INPUT DATA Block Start

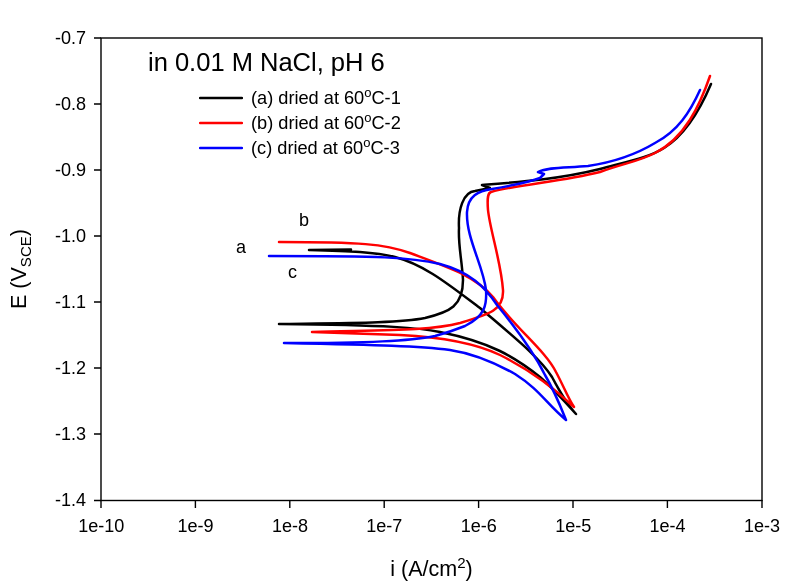
<!DOCTYPE html>
<html lang="en">
<head>
<meta charset="utf-8">
<title>Polarization curves in 0.01 M NaCl, pH 6</title>
<style>
:root { --ink: #000; --paper: #fff; --series-a: #000; --series-b: #f00; --series-c: #00f; }
* { box-sizing: border-box; margin: 0; padding: 0; }
html, body { width: 801px; height: 586px; overflow: hidden; background: var(--paper); }
.chart { position: relative; width: 801px; height: 586px; overflow: hidden; color: var(--ink); font: 18px/22px "Liberation Sans", Arial, sans-serif; white-space: nowrap; }
.plot { position: absolute; inset: 0; fill: none; }
.axis { stroke: var(--ink); stroke-width: 1.4; }
.curve { stroke-width: 2.5; stroke-linecap: round; stroke-linejoin: round; }
.a { stroke: var(--series-a); }
.b { stroke: var(--series-b); }
.c { stroke: var(--series-c); }
.y-scale { position: absolute; left: 0; top: 27px; width: 86px; height: 484px; display: flex; flex-direction: column; justify-content: space-between; text-align: right; list-style: none; }
.x-scale { position: absolute; left: 54px; top: 515px; display: grid; grid-template-columns: repeat(8, 94.4px); text-align: center; list-style: none; }
sup, sub { font-size: 70%; line-height: 0; }
.y-title, .x-title { position: absolute; font-size: 21.5px; line-height: 26px; text-align: center; }
.y-title { left: -81px; top: 256px; width: 200px; transform: rotate(-90deg); }
.x-title { left: 331px; top: 556px; width: 201px; }
.key { position: absolute; left: 148px; top: 46px; }
h1 { font-size: 25.5px; line-height: 32px; font-weight: 400; }
.legend { list-style: none; padding: 7px 0 0 51px; }
.legend li { display: flex; align-items: center; gap: 8px; height: 25px; font-size: 18.2px; }
.legend svg { width: 44px; height: 4px; }
.legend sup { font-size: 13px; vertical-align: 7px; }
.tag { position: absolute; }
.tag-a { left: 236px; top: 236px; }
.tag-b { left: 299px; top: 209px; }
.tag-c { left: 288px; top: 261px; }
</style>
</head>
<body>
<main class="chart">
  <svg class="plot" width="801" height="586" viewBox="0 0 801 586" role="img" aria-label="Three polarization curves of potential against current density">
    <g class="axis">
      <rect x="101" y="38" width="661" height="462.5"/>
      <path d="M94 38h7M94 104h7M94 170h7M94 236h7M94 302h7M94 368h7M94 434h7M94 500.5h7"/>
      <path d="M101 500v8M195.4 500v8M289.8 500v8M384.2 500v8M478.6 500v8M573 500v8M667.4 500v8M762 500v8"/>
    </g>
    <g class="curve">
      <path class="a" d="M351 249.5L309 250C350 251 375 252 395 257C425 265 448 284 480 308C515 338 540 358 552 377C560 392 566 403 576 414C560 396 548 384 540 377C515 357 490 342 440 332C420 328 390 325 279 324C350 323 400 323 425 318C450 312 463 306 463 280C462 260 458 245 459 228C458 210 463 192 475 191L490 188L482 185C520 182 560 179 600 169C630 161 650 157 664 148C685 135 700 110 711 84"/>
      <path class="b" d="M279 242C360 242 385 244 410 253C450 268 475 276 493 297C515 328 545 350 556 372C564 387 568 398 574 407C555 389 530 370 500 355C475 343 440 337 400 335C370 334 340 333 312 332C380 330 430 331 460 323C490 314 504 310 503 290C501 262 490 230 488 210C487 197 488 193 491 192C520 184 560 182 600 172C625 163 640 161 655 153C685 138 700 105 710 76"/>
      <path class="c" d="M269 256C380 256 410 257 440 264C470 272 485 287 497 305C520 333 535 355 545 375C555 392 560 405 566 420C545 402 540 390 515 374C490 360 470 353 450 350C420 346 380 345 284 343C370 343 410 341 435 336C450 332 455 330 465 326C485 316 487 305 486 290C483 265 466 238 467 212C468 196 478 191 492 189C515 185 530 182 540 178L544 174L538 172C548 167 565 168 588 166C615 162 635 155 655 143C678 131 690 112 700 90"/>
    </g>
  </svg>

  <ol class="y-scale">
    <li>-0.7</li><li>-0.8</li><li>-0.9</li><li>-1.0</li><li>-1.1</li><li>-1.2</li><li>-1.3</li><li>-1.4</li>
  </ol>
  <ol class="x-scale">
    <li>1e-10</li><li>1e-9</li><li>1e-8</li><li>1e-7</li><li>1e-6</li><li>1e-5</li><li>1e-4</li><li>1e-3</li>
  </ol>
  <p class="y-title">E (V<sub>SCE</sub>)</p>
  <p class="x-title">i (A/cm<sup>2</sup>)</p>

  <section class="key">
    <h1>in 0.01 M NaCl, pH 6</h1>
    <ul class="legend">
      <li><svg class="curve a" viewBox="0 0 44 4" aria-hidden="true"><line x1="1" y1="2" x2="43" y2="2"/></svg><span>(a) dried at 60<sup>o</sup>C-1</span></li>
      <li><svg class="curve b" viewBox="0 0 44 4" aria-hidden="true"><line x1="1" y1="2" x2="43" y2="2"/></svg><span>(b) dried at 60<sup>o</sup>C-2</span></li>
      <li><svg class="curve c" viewBox="0 0 44 4" aria-hidden="true"><line x1="1" y1="2" x2="43" y2="2"/></svg><span>(c) dried at 60<sup>o</sup>C-3</span></li>
    </ul>
  </section>

  <span class="tag tag-a">a</span>
  <span class="tag tag-b">b</span>
  <span class="tag tag-c">c</span>
</main>
</body>
</html>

INPUT DATA Block End

*HOW TO COMPLETE THIS TASK*: Although the entries contain pictures, copy everything else in them exactly.

*EXERCISE SOLUTION*:
<!DOCTYPE html>
<html lang="en">
<head>
<meta charset="utf-8">
<title>Polarization curves in 0.01 M NaCl, pH 6</title>
<style>
:root { --ink: #000; --paper: #fff; --series-a: #000; --series-b: #f00; --series-c: #00f; }
* { box-sizing: border-box; margin: 0; padding: 0; }
html, body { width: 801px; height: 586px; overflow: hidden; background: var(--paper); }
.chart { position: relative; width: 801px; height: 586px; overflow: hidden; color: var(--ink); font: 18px/22px "Liberation Sans", Arial, sans-serif; white-space: nowrap; }
.plot { position: absolute; inset: 0; fill: none; }
.axis { stroke: var(--ink); stroke-width: 1.4; }
.curve { stroke-width: 2.5; stroke-linecap: round; stroke-linejoin: round; }
.a { stroke: var(--series-a); }
.b { stroke: var(--series-b); }
.c { stroke: var(--series-c); }
.y-scale { position: absolute; left: 0; top: 27px; width: 86px; height: 484px; display: flex; flex-direction: column; justify-content: space-between; text-align: right; list-style: none; }
.x-scale { position: absolute; left: 54px; top: 515px; display: grid; grid-template-columns: repeat(8, 94.4px); text-align: center; list-style: none; }
sup, sub { font-size: 70%; line-height: 0; }
.y-title, .x-title { position: absolute; font-size: 21.5px; line-height: 26px; text-align: center; }
.y-title { left: -81px; top: 256px; width: 200px; transform: rotate(-90deg); }
.x-title { left: 331px; top: 556px; width: 201px; }
.key { position: absolute; left: 148px; top: 46px; }
h1 { font-size: 25.5px; line-height: 32px; font-weight: 400; }
.legend { list-style: none; padding: 7px 0 0 51px; }
.legend li { display: flex; align-items: center; gap: 8px; height: 25px; font-size: 18.2px; }
.legend svg { width: 44px; height: 4px; }
.legend sup { font-size: 13px; vertical-align: 7px; }
.tag { position: absolute; }
.tag-a { left: 236px; top: 236px; }
.tag-b { left: 299px; top: 209px; }
.tag-c { left: 288px; top: 261px; }
</style>
</head>
<body>
<main class="chart">
  <svg class="plot" width="801" height="586" viewBox="0 0 801 586" role="img" aria-label="Three polarization curves of potential against current density">
    <g class="axis">
      <rect x="101" y="38" width="661" height="462.5"/>
      <path d="M94 38h7M94 104h7M94 170h7M94 236h7M94 302h7M94 368h7M94 434h7M94 500.5h7"/>
      <path d="M101 500v8M195.4 500v8M289.8 500v8M384.2 500v8M478.6 500v8M573 500v8M667.4 500v8M762 500v8"/>
    </g>
    <g class="curve">
      <path class="a" d="M351 249.5L309 250C350 251 375 252 395 257C425 265 448 284 480 308C515 338 540 358 552 377C560 392 566 403 576 414C560 396 548 384 540 377C515 357 490 342 440 332C420 328 390 325 279 324C350 323 400 323 425 318C450 312 463 306 463 280C462 260 458 245 459 228C458 210 463 192 475 191L490 188L482 185C520 182 560 179 600 169C630 161 650 157 664 148C685 135 700 110 711 84"/>
      <path class="b" d="M279 242C360 242 385 244 410 253C450 268 475 276 493 297C515 328 545 350 556 372C564 387 568 398 574 407C555 389 530 370 500 355C475 343 440 337 400 335C370 334 340 333 312 332C380 330 430 331 460 323C490 314 504 310 503 290C501 262 490 230 488 210C487 197 488 193 491 192C520 184 560 182 600 172C625 163 640 161 655 153C685 138 700 105 710 76"/>
      <path class="c" d="M269 256C380 256 410 257 440 264C470 272 485 287 497 305C520 333 535 355 545 375C555 392 560 405 566 420C545 402 540 390 515 374C490 360 470 353 450 350C420 346 380 345 284 343C370 343 410 341 435 336C450 332 455 330 465 326C485 316 487 305 486 290C483 265 466 238 467 212C468 196 478 191 492 189C515 185 530 182 540 178L544 174L538 172C548 167 565 168 588 166C615 162 635 155 655 143C678 131 690 112 700 90"/>
    </g>
  </svg>

  <ol class="y-scale">
    <li>-0.7</li><li>-0.8</li><li>-0.9</li><li>-1.0</li><li>-1.1</li><li>-1.2</li><li>-1.3</li><li>-1.4</li>
  </ol>
  <ol class="x-scale">
    <li>1e-10</li><li>1e-9</li><li>1e-8</li><li>1e-7</li><li>1e-6</li><li>1e-5</li><li>1e-4</li><li>1e-3</li>
  </ol>
  <p class="y-title">E (V<sub>SCE</sub>)</p>
  <p class="x-title">i (A/cm<sup>2</sup>)</p>

  <section class="key">
    <h1>in 0.01 M NaCl, pH 6</h1>
    <ul class="legend">
      <li><svg class="curve a" viewBox="0 0 44 4" aria-hidden="true"><line x1="1" y1="2" x2="43" y2="2"/></svg><span>(a) dried at 60<sup>o</sup>C-1</span></li>
      <li><svg class="curve b" viewBox="0 0 44 4" aria-hidden="true"><line x1="1" y1="2" x2="43" y2="2"/></svg><span>(b) dried at 60<sup>o</sup>C-2</span></li>
      <li><svg class="curve c" viewBox="0 0 44 4" aria-hidden="true"><line x1="1" y1="2" x2="43" y2="2"/></svg><span>(c) dried at 60<sup>o</sup>C-3</span></li>
    </ul>
  </section>

  <span class="tag tag-a">a</span>
  <span class="tag tag-b">b</span>
  <span class="tag tag-c">c</span>
</main>
</body>
</html>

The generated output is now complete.